TASK :: Would you work out how many of the lines below hold "glass" and reply with nothing but the number?

TASK INPUTS ::
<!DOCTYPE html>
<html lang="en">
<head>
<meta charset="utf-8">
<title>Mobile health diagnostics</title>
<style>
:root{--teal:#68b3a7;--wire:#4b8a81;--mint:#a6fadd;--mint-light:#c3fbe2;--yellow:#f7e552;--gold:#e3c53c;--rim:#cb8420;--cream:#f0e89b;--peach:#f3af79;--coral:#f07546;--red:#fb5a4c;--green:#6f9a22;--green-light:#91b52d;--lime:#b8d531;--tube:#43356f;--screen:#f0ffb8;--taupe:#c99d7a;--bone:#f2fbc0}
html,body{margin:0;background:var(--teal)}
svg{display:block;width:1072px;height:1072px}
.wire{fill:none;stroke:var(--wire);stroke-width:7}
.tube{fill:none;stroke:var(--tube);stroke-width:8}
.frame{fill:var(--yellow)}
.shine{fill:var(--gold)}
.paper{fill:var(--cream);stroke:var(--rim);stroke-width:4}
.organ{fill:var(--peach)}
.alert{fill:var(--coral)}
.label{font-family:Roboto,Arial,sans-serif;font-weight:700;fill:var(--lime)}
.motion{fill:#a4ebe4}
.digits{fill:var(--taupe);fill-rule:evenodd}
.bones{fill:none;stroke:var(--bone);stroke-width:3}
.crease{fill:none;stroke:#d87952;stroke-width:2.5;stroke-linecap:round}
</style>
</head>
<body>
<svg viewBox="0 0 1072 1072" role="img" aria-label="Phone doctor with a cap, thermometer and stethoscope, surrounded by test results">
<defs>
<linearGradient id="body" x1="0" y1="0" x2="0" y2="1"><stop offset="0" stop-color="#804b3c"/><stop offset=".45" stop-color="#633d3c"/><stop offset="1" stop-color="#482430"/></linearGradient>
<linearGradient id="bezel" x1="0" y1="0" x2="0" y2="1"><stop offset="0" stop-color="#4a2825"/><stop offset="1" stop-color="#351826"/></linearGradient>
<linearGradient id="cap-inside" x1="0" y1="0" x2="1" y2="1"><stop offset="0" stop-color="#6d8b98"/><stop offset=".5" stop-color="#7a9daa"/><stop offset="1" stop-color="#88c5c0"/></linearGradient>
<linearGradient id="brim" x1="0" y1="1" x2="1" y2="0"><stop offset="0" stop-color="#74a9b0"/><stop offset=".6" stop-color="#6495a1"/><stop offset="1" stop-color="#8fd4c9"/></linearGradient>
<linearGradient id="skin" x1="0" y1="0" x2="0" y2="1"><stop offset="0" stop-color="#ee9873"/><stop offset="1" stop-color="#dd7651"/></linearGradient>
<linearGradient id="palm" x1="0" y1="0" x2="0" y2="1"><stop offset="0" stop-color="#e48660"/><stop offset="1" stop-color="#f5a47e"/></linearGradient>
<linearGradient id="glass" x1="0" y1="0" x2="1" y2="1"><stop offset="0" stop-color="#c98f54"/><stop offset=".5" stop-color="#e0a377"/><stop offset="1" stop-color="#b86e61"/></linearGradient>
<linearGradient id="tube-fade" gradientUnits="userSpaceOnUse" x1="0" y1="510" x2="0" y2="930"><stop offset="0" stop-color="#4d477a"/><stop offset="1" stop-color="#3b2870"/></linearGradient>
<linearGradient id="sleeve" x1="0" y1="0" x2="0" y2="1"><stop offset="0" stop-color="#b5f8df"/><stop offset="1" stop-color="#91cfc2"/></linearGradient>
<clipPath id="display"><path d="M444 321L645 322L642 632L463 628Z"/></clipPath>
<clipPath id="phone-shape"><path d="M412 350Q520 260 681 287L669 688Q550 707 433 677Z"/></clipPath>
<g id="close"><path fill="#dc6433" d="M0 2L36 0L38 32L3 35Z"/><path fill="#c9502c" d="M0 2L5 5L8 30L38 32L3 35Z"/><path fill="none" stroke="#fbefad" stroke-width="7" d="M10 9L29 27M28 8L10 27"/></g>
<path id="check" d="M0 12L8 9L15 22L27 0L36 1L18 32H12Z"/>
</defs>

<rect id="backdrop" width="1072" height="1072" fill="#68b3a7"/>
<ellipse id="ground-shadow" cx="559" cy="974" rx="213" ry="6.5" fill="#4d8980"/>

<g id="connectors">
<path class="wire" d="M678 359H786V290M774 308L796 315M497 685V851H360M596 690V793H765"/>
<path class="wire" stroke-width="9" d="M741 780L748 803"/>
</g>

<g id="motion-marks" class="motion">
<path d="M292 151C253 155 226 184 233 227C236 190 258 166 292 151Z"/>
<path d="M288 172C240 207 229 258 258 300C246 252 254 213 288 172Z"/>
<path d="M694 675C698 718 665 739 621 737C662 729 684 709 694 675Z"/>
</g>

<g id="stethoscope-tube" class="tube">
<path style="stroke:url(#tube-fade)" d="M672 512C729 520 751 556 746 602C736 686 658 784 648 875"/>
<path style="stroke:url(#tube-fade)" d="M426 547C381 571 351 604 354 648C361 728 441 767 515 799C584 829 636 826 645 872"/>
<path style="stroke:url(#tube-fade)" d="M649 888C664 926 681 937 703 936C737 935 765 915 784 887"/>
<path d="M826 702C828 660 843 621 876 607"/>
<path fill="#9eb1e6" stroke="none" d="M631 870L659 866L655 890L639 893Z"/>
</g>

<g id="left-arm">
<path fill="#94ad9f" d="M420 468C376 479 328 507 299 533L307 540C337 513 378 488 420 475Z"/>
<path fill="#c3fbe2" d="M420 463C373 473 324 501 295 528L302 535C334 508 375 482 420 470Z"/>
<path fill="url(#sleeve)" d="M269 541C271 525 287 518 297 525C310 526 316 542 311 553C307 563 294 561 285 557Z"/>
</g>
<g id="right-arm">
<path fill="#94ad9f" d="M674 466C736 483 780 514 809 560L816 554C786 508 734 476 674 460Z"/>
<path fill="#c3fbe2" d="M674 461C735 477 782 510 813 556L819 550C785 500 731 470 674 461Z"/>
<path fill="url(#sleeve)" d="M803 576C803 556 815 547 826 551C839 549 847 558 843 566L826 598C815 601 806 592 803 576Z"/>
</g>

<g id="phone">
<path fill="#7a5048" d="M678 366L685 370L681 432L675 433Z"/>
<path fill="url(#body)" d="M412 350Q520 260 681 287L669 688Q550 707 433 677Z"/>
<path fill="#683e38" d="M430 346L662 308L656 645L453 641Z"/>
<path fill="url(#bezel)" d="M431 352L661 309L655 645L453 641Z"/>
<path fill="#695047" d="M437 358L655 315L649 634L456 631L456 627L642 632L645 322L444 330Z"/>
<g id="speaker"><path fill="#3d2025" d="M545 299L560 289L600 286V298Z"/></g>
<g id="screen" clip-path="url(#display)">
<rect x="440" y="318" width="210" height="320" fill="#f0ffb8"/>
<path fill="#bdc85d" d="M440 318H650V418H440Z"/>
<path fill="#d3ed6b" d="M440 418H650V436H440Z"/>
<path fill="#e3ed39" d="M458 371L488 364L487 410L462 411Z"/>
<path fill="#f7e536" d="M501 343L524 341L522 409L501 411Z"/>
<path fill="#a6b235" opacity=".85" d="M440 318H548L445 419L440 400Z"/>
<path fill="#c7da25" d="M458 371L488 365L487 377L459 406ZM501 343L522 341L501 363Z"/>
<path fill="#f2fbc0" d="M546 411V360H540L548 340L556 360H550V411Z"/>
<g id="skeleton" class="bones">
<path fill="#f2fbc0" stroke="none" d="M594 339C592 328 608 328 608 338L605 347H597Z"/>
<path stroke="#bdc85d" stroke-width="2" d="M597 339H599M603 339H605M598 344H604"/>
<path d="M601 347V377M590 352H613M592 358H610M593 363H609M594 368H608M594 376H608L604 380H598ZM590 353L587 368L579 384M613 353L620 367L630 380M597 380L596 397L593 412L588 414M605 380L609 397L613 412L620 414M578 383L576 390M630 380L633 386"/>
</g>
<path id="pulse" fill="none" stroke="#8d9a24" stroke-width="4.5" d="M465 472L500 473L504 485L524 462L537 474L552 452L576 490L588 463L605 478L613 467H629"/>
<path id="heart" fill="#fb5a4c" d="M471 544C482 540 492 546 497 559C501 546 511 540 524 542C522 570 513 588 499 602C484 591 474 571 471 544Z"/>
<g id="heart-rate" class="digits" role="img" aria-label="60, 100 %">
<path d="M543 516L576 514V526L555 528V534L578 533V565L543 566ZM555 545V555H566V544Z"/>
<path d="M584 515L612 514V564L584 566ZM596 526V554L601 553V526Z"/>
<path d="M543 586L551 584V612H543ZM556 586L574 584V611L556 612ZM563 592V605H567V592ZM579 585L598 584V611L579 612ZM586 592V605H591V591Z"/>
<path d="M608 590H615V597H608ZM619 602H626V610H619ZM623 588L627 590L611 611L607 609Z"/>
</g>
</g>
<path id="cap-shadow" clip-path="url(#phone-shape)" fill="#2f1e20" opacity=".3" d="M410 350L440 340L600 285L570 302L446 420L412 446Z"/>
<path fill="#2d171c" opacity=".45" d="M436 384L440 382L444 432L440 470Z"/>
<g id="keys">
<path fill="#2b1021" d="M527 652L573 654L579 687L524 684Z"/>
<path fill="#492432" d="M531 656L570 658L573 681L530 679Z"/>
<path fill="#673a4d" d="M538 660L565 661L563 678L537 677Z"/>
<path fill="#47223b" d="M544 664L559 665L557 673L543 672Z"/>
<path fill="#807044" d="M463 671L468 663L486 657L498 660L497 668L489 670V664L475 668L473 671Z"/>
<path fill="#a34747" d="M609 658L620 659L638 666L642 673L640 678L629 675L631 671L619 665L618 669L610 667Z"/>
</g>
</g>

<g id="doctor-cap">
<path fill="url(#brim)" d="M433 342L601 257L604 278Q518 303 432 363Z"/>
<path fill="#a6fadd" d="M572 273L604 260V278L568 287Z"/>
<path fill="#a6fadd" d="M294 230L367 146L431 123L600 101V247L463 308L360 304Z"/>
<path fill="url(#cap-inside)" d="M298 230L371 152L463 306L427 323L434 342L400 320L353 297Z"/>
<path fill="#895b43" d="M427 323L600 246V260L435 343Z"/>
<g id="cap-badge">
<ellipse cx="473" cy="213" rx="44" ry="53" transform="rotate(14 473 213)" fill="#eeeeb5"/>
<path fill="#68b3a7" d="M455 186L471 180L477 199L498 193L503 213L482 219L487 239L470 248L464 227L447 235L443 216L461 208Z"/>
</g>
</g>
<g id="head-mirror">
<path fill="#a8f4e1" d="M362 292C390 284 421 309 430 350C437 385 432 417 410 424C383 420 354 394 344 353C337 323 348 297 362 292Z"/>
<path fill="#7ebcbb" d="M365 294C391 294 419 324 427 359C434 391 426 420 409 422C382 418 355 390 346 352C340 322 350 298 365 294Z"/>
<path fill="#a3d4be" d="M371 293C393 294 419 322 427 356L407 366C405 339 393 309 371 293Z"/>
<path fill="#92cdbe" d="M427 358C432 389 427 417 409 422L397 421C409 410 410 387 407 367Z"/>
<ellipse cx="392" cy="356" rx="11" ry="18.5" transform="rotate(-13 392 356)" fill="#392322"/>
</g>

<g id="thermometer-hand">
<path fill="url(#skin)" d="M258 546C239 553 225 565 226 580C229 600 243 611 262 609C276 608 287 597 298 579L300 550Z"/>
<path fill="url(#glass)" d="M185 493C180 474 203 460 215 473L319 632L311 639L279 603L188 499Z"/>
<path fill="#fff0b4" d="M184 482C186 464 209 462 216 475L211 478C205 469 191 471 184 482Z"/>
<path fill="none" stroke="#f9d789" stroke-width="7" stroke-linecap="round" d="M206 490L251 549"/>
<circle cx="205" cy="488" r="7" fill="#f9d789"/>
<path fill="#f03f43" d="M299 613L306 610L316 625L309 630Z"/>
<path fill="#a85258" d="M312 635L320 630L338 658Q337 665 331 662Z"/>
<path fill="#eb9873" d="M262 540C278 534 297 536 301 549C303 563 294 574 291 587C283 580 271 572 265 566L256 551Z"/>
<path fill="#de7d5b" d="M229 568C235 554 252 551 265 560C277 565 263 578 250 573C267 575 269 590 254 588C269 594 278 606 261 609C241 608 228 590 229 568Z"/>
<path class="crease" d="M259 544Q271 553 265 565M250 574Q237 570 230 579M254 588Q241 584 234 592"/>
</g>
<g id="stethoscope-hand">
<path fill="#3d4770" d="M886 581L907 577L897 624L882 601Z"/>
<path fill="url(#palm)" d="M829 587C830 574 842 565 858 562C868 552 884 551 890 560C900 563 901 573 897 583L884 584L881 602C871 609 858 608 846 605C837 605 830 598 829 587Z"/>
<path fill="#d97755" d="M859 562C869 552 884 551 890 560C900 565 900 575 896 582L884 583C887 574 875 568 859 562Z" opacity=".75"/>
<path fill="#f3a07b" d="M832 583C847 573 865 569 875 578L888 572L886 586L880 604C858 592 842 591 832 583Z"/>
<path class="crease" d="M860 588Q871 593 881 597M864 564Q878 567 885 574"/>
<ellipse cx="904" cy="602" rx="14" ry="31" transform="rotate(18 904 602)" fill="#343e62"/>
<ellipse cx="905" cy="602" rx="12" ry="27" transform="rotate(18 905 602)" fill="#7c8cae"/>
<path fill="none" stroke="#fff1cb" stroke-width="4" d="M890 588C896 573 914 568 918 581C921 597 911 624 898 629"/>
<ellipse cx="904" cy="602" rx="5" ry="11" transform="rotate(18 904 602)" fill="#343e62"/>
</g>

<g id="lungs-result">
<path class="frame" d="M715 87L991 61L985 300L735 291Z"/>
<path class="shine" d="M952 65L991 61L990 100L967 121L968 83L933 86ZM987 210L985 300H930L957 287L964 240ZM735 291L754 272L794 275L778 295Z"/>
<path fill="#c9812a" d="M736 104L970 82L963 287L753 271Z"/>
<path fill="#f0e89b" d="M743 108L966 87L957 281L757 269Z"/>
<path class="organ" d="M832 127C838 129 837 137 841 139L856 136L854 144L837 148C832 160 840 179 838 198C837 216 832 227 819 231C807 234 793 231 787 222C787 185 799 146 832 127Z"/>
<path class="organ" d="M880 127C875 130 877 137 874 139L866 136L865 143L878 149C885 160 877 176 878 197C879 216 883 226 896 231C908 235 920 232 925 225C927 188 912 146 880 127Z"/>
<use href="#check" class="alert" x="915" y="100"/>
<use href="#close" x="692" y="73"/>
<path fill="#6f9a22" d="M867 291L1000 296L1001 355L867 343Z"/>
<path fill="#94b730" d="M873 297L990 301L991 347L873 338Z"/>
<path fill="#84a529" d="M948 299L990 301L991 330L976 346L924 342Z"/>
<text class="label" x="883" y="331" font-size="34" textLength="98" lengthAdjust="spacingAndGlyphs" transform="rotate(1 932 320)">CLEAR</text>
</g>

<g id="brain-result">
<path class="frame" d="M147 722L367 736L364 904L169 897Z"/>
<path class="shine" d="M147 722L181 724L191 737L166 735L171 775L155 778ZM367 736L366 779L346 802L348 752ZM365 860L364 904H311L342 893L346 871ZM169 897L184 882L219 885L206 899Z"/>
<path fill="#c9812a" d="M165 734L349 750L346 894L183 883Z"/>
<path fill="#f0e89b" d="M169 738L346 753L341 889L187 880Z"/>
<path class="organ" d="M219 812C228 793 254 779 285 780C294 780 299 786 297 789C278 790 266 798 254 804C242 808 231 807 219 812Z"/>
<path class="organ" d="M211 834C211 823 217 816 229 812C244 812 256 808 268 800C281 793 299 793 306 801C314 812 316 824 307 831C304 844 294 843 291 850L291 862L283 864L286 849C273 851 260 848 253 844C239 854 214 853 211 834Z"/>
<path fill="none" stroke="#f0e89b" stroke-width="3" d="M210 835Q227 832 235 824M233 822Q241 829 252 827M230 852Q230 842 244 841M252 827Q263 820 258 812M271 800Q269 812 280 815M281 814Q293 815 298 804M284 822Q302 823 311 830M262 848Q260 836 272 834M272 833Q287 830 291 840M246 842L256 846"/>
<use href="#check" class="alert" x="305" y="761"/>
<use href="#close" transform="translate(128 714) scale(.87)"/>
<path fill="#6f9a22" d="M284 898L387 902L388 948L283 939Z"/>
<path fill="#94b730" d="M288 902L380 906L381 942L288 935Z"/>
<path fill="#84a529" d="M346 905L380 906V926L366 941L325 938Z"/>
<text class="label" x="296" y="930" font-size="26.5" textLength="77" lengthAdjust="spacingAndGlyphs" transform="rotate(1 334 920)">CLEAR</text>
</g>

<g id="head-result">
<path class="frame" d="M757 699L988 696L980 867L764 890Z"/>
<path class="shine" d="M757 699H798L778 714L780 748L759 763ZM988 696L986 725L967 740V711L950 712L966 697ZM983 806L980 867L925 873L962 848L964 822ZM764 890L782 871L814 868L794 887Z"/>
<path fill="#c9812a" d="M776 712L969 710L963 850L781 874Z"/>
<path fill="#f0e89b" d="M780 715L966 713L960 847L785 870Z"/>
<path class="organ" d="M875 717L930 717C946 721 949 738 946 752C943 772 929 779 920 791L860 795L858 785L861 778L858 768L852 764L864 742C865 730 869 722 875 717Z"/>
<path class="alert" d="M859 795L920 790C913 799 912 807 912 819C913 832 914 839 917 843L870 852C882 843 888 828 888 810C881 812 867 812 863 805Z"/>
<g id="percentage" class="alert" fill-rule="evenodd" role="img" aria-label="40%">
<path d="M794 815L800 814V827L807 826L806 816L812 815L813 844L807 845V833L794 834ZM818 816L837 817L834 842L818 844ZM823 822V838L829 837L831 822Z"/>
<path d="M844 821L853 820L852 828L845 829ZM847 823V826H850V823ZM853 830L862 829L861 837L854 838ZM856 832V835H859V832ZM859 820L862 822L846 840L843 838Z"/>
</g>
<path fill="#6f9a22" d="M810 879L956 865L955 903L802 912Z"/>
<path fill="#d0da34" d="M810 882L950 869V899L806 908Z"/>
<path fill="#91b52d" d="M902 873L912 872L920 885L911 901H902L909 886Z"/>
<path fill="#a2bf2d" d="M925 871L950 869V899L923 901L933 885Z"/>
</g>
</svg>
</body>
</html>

REPLY :: 2